That might not be just because a larger proportion of its poulation cannot afford private surgery. Counties Manukau's clinical head of ophthalmology, Simon Dean, told us its cataract threshold reflects higher rates of smoking, obesity, diabetes and other risk factors for eye problems. Whatever the reason, it seems unfair that someone on the south side of the boundary through Otahuhu should have to wait much longer than someone in the same condition on the other side.

Waiting lists are no longer a guide to real need. Governments used to be embarrassed by waiting lists because people languished on some of them for years. So 20 years ago they were abolished and replaced with waiting times.

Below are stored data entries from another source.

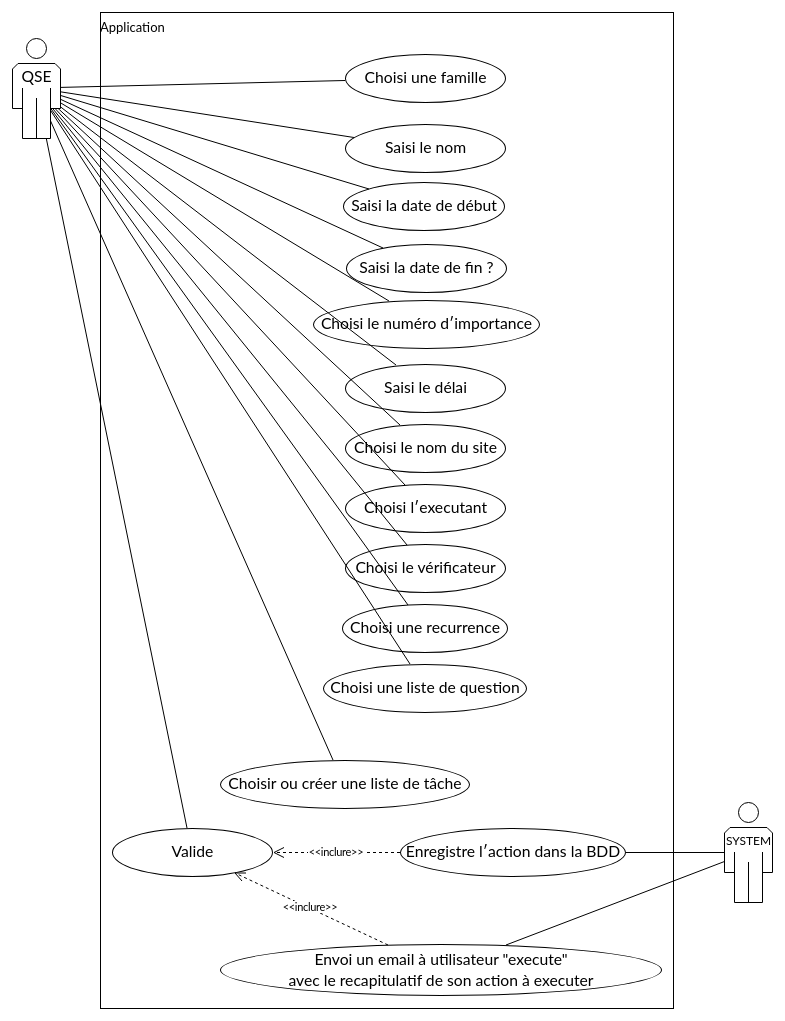
<!DOCTYPE html>
<html lang="fr">
<head>
<meta charset="utf-8">
<title>Diagramme de cas d'utilisation</title>
<style>
:root { --ink: #000; --paper: #fff; }
* { box-sizing: border-box; margin: 0; padding: 0; }
html, body { width: 785px; height: 1021px; overflow: hidden; background: var(--paper); }
.diagram {
  position: relative; width: 785px; height: 1021px; overflow: hidden;
  color: var(--ink); font: 15.7px/21px Lato, "Open Sans", sans-serif;
}
.system-boundary {
  position: absolute; left: 100px; top: 12px; width: 574px; height: 997px;
  border: 1px solid var(--ink);
}
.system-boundary h1 { font-size: 13px; font-weight: 400; line-height: 16px; margin: 6px 0 0 -1px; }
.drawing { position: absolute; left: 0; top: 0; fill: none; stroke: var(--ink); stroke-width: 1; }
.figure { fill: var(--paper); }
.dashed { stroke-dasharray: 3 3; }
.use-case {
  position: absolute; left: 345px; width: 161px; height: 49px; padding-bottom: 2px;
  display: flex; align-items: center; justify-content: center;
  border: 1px solid var(--ink); border-radius: 50%;
  text-align: center; white-space: nowrap;
}
.use-case.two-lines { height: 52px; padding-bottom: 0; }
.stereotype {
  position: absolute; width: 56px; height: 12px; background: var(--paper);
  font-size: 11px; line-height: 11px; letter-spacing: -.3px; text-align: center; white-space: nowrap;
}
.actor-name { position: absolute; width: 49px; height: 21px; text-align: center; white-space: nowrap; }
.actor-name.long { font-size: 12px; }
</style>
</head>
<body>
<main class="diagram">
  <section class="system-boundary"><h1>Application</h1></section>

  <svg class="drawing" width="785" height="1021" viewBox="0 0 785 1021" aria-hidden="true">
    <defs>
      <g id="actor" class="figure">
        <circle cx="24.5" cy="10.5" r="10"/>
        <path d="M6 25.5H43L48.5 31V70.5H.5V31Z"/>
        <path stroke="none" d="M10 50H39V100H10Z"/>
        <path d="M10.5 50V100.5H38.5V50M24.5 60V100"/>
      </g>
    </defs>
    <g id="associations">
      <path d="M36 88L345 80.5M36 88L354 137.5M36 88L369 189M36 88L383 248M36 88L389 301M36 88L396 365M36 88L400 425M36 88L405 485M36 88L407 545M36 88L408 605M36 88L410 664M36 88L333 760M36 88L187 828"/>
      <path d="M748 852.5H626M748 852.5L506 945"/>
    </g>
    <g id="inclusions">
      <path class="dashed" d="M400 852.5H274M388 945L235 873"/>
      <path d="M284 847.5L274 852.5L284 857.5M242 881L235 873L246 873"/>
    </g>
    <use href="#actor" x="12" y="38"/>
    <use href="#actor" x="724" y="802"/>
  </svg>

  <p class="actor-name" style="left:12px;top:66px">QSE</p>
  <p class="actor-name long" style="left:724px;top:830px">SYSTEM</p>

  <p class="use-case" style="top:54px">Choisi une famille</p>
  <p class="use-case" style="top:124px">Saisi le nom</p>
  <p class="use-case" style="top:182px;left:343px;width:162px">Saisi la date de début</p>
  <p class="use-case" style="top:244px;left:346px">Saisi la date de fin ?</p>
  <p class="use-case" style="top:300px;left:313px;width:227px">Choisi le numéro d′importance</p>
  <p class="use-case" style="top:364px">Saisi le délai</p>
  <p class="use-case" style="top:424px">Choisi le nom du site</p>
  <p class="use-case" style="top:484px">Choisi l′executant</p>
  <p class="use-case" style="top:544px">Choisi le vérificateur</p>
  <p class="use-case" style="top:604px;left:342px;width:166px">Choisi une recurrence</p>
  <p class="use-case" style="top:664px;left:323px;width:204px">Choisi une liste de question</p>
  <p class="use-case" style="top:760px;left:220px;width:250px">Choisir ou créer une liste de tâche</p>
  <p class="use-case" style="top:828px;left:112px">Valide</p>
  <p class="use-case" style="top:828px;left:400px;width:226px">Enregistre l′action dans la BDD</p>
  <p class="use-case two-lines" style="top:944px;left:220px;width:442px">Envoi un email à utilisateur "execute"<br>avec le recapitulatif de son action à executer</p>

  <p class="stereotype" style="left:308px;top:846px">&lt;&lt;inclure&gt;&gt;</p>
  <p class="stereotype" style="left:282px;top:901px">&lt;&lt;inclure&gt;&gt;</p>
</main>
</body>
</html>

Now DHBs are required to ensure nobody waits longer than four months, so they set a threshold of acceptance for surgery that will keep the numbers down at a level they can treat within that time.

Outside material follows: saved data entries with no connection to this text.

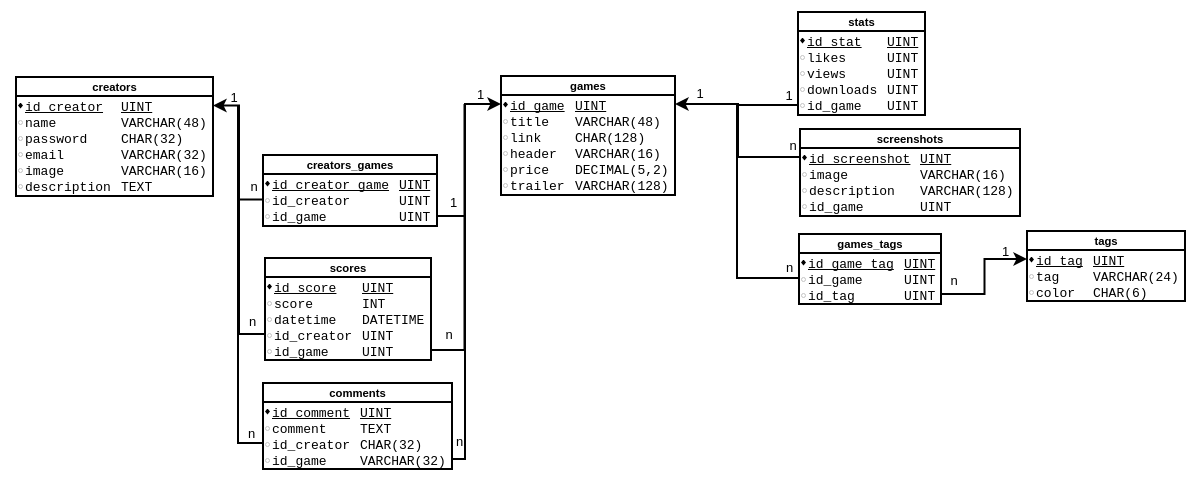
<!DOCTYPE html>
<html lang="en">
<head>
<meta charset="utf-8">
<title>Database schema</title>
<style>
:root { --ink: #000; --paper: #fff; --ring: #c4c4c4; }
* { box-sizing: border-box; margin: 0; padding: 0; }
body { background: var(--paper); color: var(--ink); overflow: hidden; }
.schema { position: relative; width: 1200px; height: 482px; overflow: hidden; background: var(--paper); }
.relations { position: absolute; inset: 0; display: block; }
.relations path { fill: none; stroke: var(--ink); stroke-width: 2; }
.relations polygon { fill: var(--ink); }
.entity {
  position: absolute; left: var(--x); top: var(--y); width: var(--w); height: var(--h);
  border: 2px solid var(--ink); background: var(--paper);
}
.entity h2 {
  height: 19px; border-bottom: 2px solid var(--ink); text-align: center;
  font: bold 11.3px/19px "Liberation Sans", Arial, sans-serif;
}
/* --type is the distance from a field name to its type column */
.fields {
  list-style: none; padding: 2.5px 0 0 8px;
  font: 13px/16.1px "Liberation Mono", monospace;
}
.fields li { position: relative; height: 16.1px; white-space: pre; tab-size: var(--type); }
.fields li::before {
  content: ""; position: absolute; left: -7px; top: 4px; width: 5px; height: 5px;
  box-sizing: border-box; border: 1px solid var(--ring); border-radius: 50%;
}
.fields .key { text-decoration: underline; text-decoration-skip-ink: none; }
.fields .key::before {
  top: 3px; height: 6px; border: 0; border-radius: 0; background: var(--ink);
  clip-path: polygon(50% 0, 100% 50%, 50% 100%, 0 50%);
}
.cardinality {
  position: absolute; left: var(--x); top: var(--y); transform: translate(-50%, -50%);
  font: 13px/16px "Liberation Sans", Arial, sans-serif;
}
</style>
</head>
<body>
<main class="schema">
  <svg class="relations" width="1200" height="482" viewBox="0 0 1200 482" aria-hidden="true">
    <defs>
      <polygon id="arrow" points="0,0 -14,-7 -10.5,0 -14,7"/>
    </defs>
    <g class="to-creators">
      <path d="M263 199.5H239V105.5H222"/>
      <path d="M265 334H239V105.5"/>
      <path d="M263 443H238V105.5"/>
      <use href="#arrow" transform="translate(213 105.5) scale(-1 1)"/>
    </g>
    <g class="to-games-left">
      <path d="M437 216H465V104H492"/>
      <path d="M431 350H464.5V104"/>
      <path d="M452 459H465V104"/>
      <use href="#arrow" transform="translate(501 104)"/>
    </g>
    <g class="to-games-right">
      <path d="M797 105H737V104H684"/>
      <path d="M800 157H738V104H684"/>
      <path d="M799 278H737V104"/>
      <use href="#arrow" transform="translate(675 104) scale(-1 1)"/>
    </g>
    <g class="to-tags">
      <path d="M941 294H984.5V259H1018"/>
      <use href="#arrow" transform="translate(1027 259)"/>
    </g>
  </svg>

  <section class="entity" style="--x:15px;--y:76px;--w:199px;--h:121px;--type:96px">
    <h2>creators</h2>
    <ul class="fields">
      <li class="key">id_creator&#9;UINT</li>
      <li>name&#9;VARCHAR(48)</li>
      <li>password&#9;CHAR(32)</li>
      <li>email&#9;VARCHAR(32)</li>
      <li>image&#9;VARCHAR(16)</li>
      <li>description&#9;TEXT</li>
    </ul>
  </section>

  <section class="entity" style="--x:262px;--y:154px;--w:176px;--h:73px;--type:127px">
    <h2>creators_games</h2>
    <ul class="fields">
      <li class="key">id_creator_game&#9;UINT</li>
      <li>id_creator&#9;UINT</li>
      <li>id_game&#9;UINT</li>
    </ul>
  </section>

  <section class="entity" style="--x:264px;--y:257px;--w:168px;--h:104px;--type:88px">
    <h2>scores</h2>
    <ul class="fields">
      <li class="key">id_score&#9;UINT</li>
      <li>score&#9;INT</li>
      <li>datetime&#9;DATETIME</li>
      <li>id_creator&#9;UINT</li>
      <li>id_game&#9;UINT</li>
    </ul>
  </section>

  <section class="entity" style="--x:262px;--y:382px;--w:191px;--h:88px;--type:88px">
    <h2>comments</h2>
    <ul class="fields">
      <li class="key">id_comment&#9;UINT</li>
      <li>comment&#9;TEXT</li>
      <li>id_creator&#9;CHAR(32)</li>
      <li>id_game&#9;VARCHAR(32)</li>
    </ul>
  </section>

  <section class="entity" style="--x:500px;--y:75px;--w:176px;--h:121px;--type:65px">
    <h2>games</h2>
    <ul class="fields">
      <li class="key">id_game&#9;UINT</li>
      <li>title&#9;VARCHAR(48)</li>
      <li>link&#9;CHAR(128)</li>
      <li>header&#9;VARCHAR(16)</li>
      <li>price&#9;DECIMAL(5,2)</li>
      <li>trailer&#9;VARCHAR(128)</li>
    </ul>
  </section>

  <section class="entity" style="--x:797px;--y:11px;--w:129px;--h:105px;--type:80px">
    <h2>stats</h2>
    <ul class="fields">
      <li class="key">id_stat&#9;UINT</li>
      <li>likes&#9;UINT</li>
      <li>views&#9;UINT</li>
      <li>downloads&#9;UINT</li>
      <li>id_game&#9;UINT</li>
    </ul>
  </section>

  <section class="entity" style="--x:799px;--y:128px;--w:222px;--h:89px;--type:111px">
    <h2>screenshots</h2>
    <ul class="fields">
      <li class="key">id_screenshot&#9;UINT</li>
      <li>image&#9;VARCHAR(16)</li>
      <li>description&#9;VARCHAR(128)</li>
      <li>id_game&#9;UINT</li>
    </ul>
  </section>

  <section class="entity" style="--x:798px;--y:233px;--w:144px;--h:72px;--type:96px">
    <h2>games_tags</h2>
    <ul class="fields">
      <li class="key">id_game_tag&#9;UINT</li>
      <li>id_game&#9;UINT</li>
      <li>id_tag&#9;UINT</li>
    </ul>
  </section>

  <section class="entity" style="--x:1026px;--y:230px;--w:160px;--h:72px;--type:57px">
    <h2>tags</h2>
    <ul class="fields">
      <li class="key">id_tag&#9;UINT</li>
      <li>tag&#9;VARCHAR(24)</li>
      <li>color&#9;CHAR(6)</li>
    </ul>
  </section>

  <span class="cardinality" style="--x:234px;--y:97.5px">1</span>
  <span class="cardinality" style="--x:254px;--y:187px">n</span>
  <span class="cardinality" style="--x:252.5px;--y:322px">n</span>
  <span class="cardinality" style="--x:251.5px;--y:434px">n</span>
  <span class="cardinality" style="--x:480.5px;--y:94.5px">1</span>
  <span class="cardinality" style="--x:453.5px;--y:202.5px">1</span>
  <span class="cardinality" style="--x:449px;--y:335px">n</span>
  <span class="cardinality" style="--x:459.5px;--y:442px">n</span>
  <span class="cardinality" style="--x:700px;--y:93.5px">1</span>
  <span class="cardinality" style="--x:789px;--y:95.5px">1</span>
  <span class="cardinality" style="--x:793px;--y:146px">n</span>
  <span class="cardinality" style="--x:789.5px;--y:268px">n</span>
  <span class="cardinality" style="--x:954px;--y:281px">n</span>
  <span class="cardinality" style="--x:1005.5px;--y:251.5px">1</span>
</main>
</body>
</html>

It is a system that works well for politicians, less well for people in need. It used to be that they waited to get into hospital, now they wait to get on a waiting list. And they wait invisibly, not recorded, known only to their optometrist who can do nothing more for them.

In Counties Manukau, Jones reports, people whose cataracts are so bad optometrists have told them not to drive, are being refused surgery.

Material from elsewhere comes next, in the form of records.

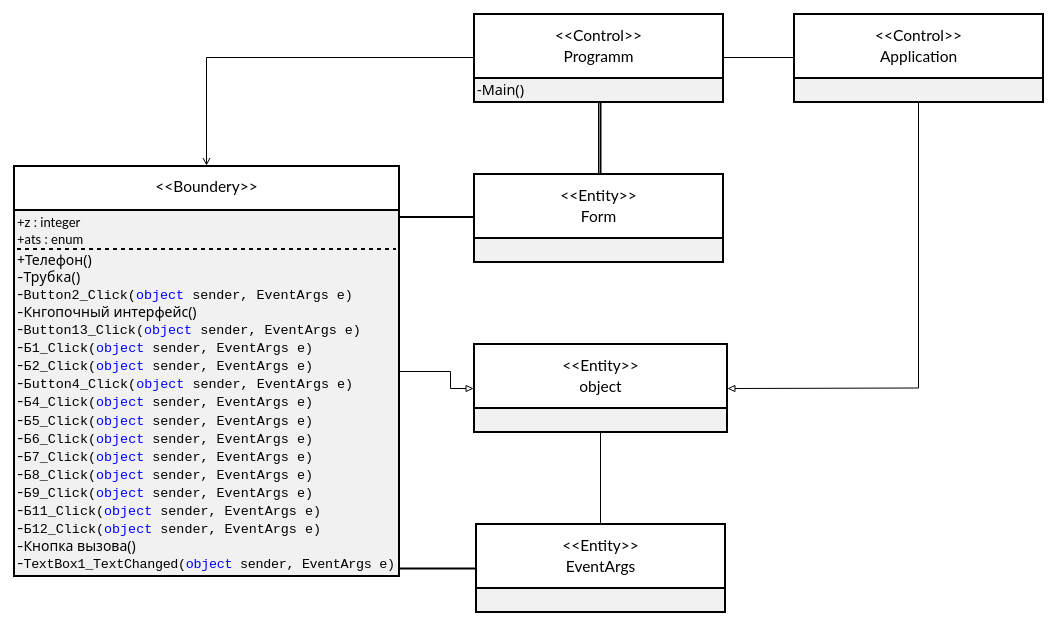
<!DOCTYPE html>
<html lang="ru">
<head>
<meta charset="utf-8">
<title>Диаграмма классов</title>
<style>
:root { --ink: #000; --paper: #fff; --body: #f1f1f1; --keyword: #0000ff; }
* { box-sizing: border-box; margin: 0; padding: 0; }
body { width: 1056px; height: 625px; overflow: hidden; background: var(--paper); color: var(--ink); }
.diagram { position: relative; width: 1056px; height: 625px; overflow: hidden; }
.class { position: absolute; display: flex; flex-direction: column; width: 251px; height: 90px; border: 2px solid var(--ink); background: var(--body); }
.head { display: flex; flex-direction: column; align-items: center; justify-content: center; height: 64px; flex: none; padding-bottom: 1px; border-bottom: 2px solid var(--ink); background: var(--paper); font: 400 15.5px/21px Lato, sans-serif; }
.head h2 { font: inherit; }
.program { left: 473px; top: 13px; }
.application { left: 793px; top: 13px; }
.form { left: 473px; top: 173px; }
.object { left: 473px; top: 343px; width: 255px; }
.event-args { left: 475px; top: 523px; }
.boundary { left: 13px; top: 165px; width: 387px; height: 412px; }
.boundary .head { height: 44px; padding-bottom: 3px; }
ul { list-style: none; }
li { white-space: pre; }
.attributes { padding: 3px 2px 0; font: 13px/17px Lato, sans-serif; }
.divider { flex: none; height: 2px; margin: 0 2px; background: repeating-linear-gradient(90deg, var(--ink) 0 4px, transparent 4px 8px); }
.methods { padding: 1px 2px 0; font: 14px/17px "Noto Sans", "Open Sans", sans-serif; }
.program .methods { padding-top: 2px; font-size: 14.4px; }
.operation { display: flex; height: 17px; }
.wide { letter-spacing: 0.3px; }
.handler { display: flex; height: 18.1px; line-height: 18.1px; }
.handler code { font: 13.4px/22px "Liberation Mono", monospace; }
.handler b { color: var(--keyword); font-weight: 400; }
.long code { letter-spacing: -0.3px; }
.sign { flex: none; width: 6.4px; font-family: Inter, sans-serif; }
.letter { flex: none; width: 8.3px; font-size: 13.4px; line-height: 19px; }
.links { position: absolute; left: 0; top: 0; fill: none; stroke: var(--ink); }
</style>
</head>
<body>
<main class="diagram">
  <section class="class program">
    <div class="head"><p>&lt;&lt;Control&gt;&gt;</p><h2>Programm</h2></div>
    <ul class="methods"><li>-Main()</li></ul>
  </section>
  <section class="class application">
    <div class="head"><p>&lt;&lt;Control&gt;&gt;</p><h2>Application</h2></div>
  </section>
  <section class="class form">
    <div class="head"><p>&lt;&lt;Entity&gt;&gt;</p><h2>Form</h2></div>
  </section>
  <section class="class object">
    <div class="head"><p>&lt;&lt;Entity&gt;&gt;</p><h2>object</h2></div>
  </section>
  <section class="class event-args">
    <div class="head"><p>&lt;&lt;Entity&gt;&gt;</p><h2>EventArgs</h2></div>
  </section>
  <section class="class boundary">
    <div class="head"><p>&lt;&lt;Boundery&gt;&gt;</p></div>
    <ul class="attributes"><li>+z : integer</li><li>+ats : enum</li></ul>
    <div class="divider"></div>
    <ul class="methods">
      <li>+Телефон()</li>
      <li class="operation wide"><span class="sign">-</span>Трубка()</li>
      <li class="handler"><span class="sign">-</span><code>Button2_Click(<b>object</b> sender, EventArgs e)</code></li>
      <li class="operation"><span class="sign">-</span>Кнгопочный интерфейс()</li>
      <li class="handler"><span class="sign">-</span><code>Button13_Click(<b>object</b> sender, EventArgs e)</code></li>
      <li class="handler"><span class="sign">-</span><span class="letter">Б</span><code>1_Click(<b>object</b> sender, EventArgs e)</code></li>
      <li class="handler"><span class="sign">-</span><span class="letter">Б</span><code>2_Click(<b>object</b> sender, EventArgs e)</code></li>
      <li class="handler"><span class="sign">-</span><span class="letter">Б</span><code>utton4_Click(<b>object</b> sender, EventArgs e)</code></li>
      <li class="handler"><span class="sign">-</span><span class="letter">Б</span><code>4_Click(<b>object</b> sender, EventArgs e)</code></li>
      <li class="handler"><span class="sign">-</span><span class="letter">Б</span><code>5_Click(<b>object</b> sender, EventArgs e)</code></li>
      <li class="handler"><span class="sign">-</span><span class="letter">Б</span><code>6_Click(<b>object</b> sender, EventArgs e)</code></li>
      <li class="handler"><span class="sign">-</span><span class="letter">Б</span><code>7_Click(<b>object</b> sender, EventArgs e)</code></li>
      <li class="handler"><span class="sign">-</span><span class="letter">Б</span><code>8_Click(<b>object</b> sender, EventArgs e)</code></li>
      <li class="handler"><span class="sign">-</span><span class="letter">Б</span><code>9_Click(<b>object</b> sender, EventArgs e)</code></li>
      <li class="handler"><span class="sign">-</span><span class="letter">Б</span><code>11_Click(<b>object</b> sender, EventArgs e)</code></li>
      <li class="handler"><span class="sign">-</span><span class="letter">Б</span><code>12_Click(<b>object</b> sender, EventArgs e)</code></li>
      <li class="operation"><span class="sign">-</span>Кнопка вызова()</li>
      <li class="handler long"><span class="sign">-</span><code>TextBox1_TextChanged(<b>object</b> sender, EventArgs e)</code></li>
    </ul>
  </section>
  <svg class="links" width="1056" height="625" viewBox="0 0 1056 625" aria-hidden="true">
    <polyline points="473,57.5 206.5,57.5 206.5,164"/>
    <polyline points="203,158 206.5,164.5 210,158"/>
    <line x1="724" y1="57.5" x2="793" y2="57.5"/>
    <line x1="598.5" y1="103" x2="598.5" y2="173"/>
    <polyline points="400,371.5 450.5,371.5 450.5,388.5 466,388.5"/>
    <polygon points="466,385.5 472.5,388.5 466,391.5" fill="#fff"/>
    <polyline points="918.5,103 918.5,388 735,388.5"/>
    <polygon points="735,385.5 728.5,388.5 735,391.5" fill="#fff"/>
    <line x1="600.5" y1="433" x2="600.5" y2="523"/>
    <g stroke-width="2">
      <line x1="600.5" y1="103" x2="600.5" y2="173"/>
      <line x1="400" y1="217" x2="473" y2="217"/>
      <line x1="400" y1="568.5" x2="475" y2="568.5"/>
    </g>
  </svg>
</main>
</body>
</html>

One Auckland ophthalmologist, Dr Trevor Gray, who provides a free operation once a week to someone in dire need, but below their DHB threshold, says, "When you realise how low cost a cataract operation is, and how high impact it is — it transforms things overnight and painlessly — there is no other operation in the Western world that has as positive an impact on an individual and an extended family."

It's provision should not depend on your postcode, ophthalmology should make cataract surgery affordable for all DHBs for all in need.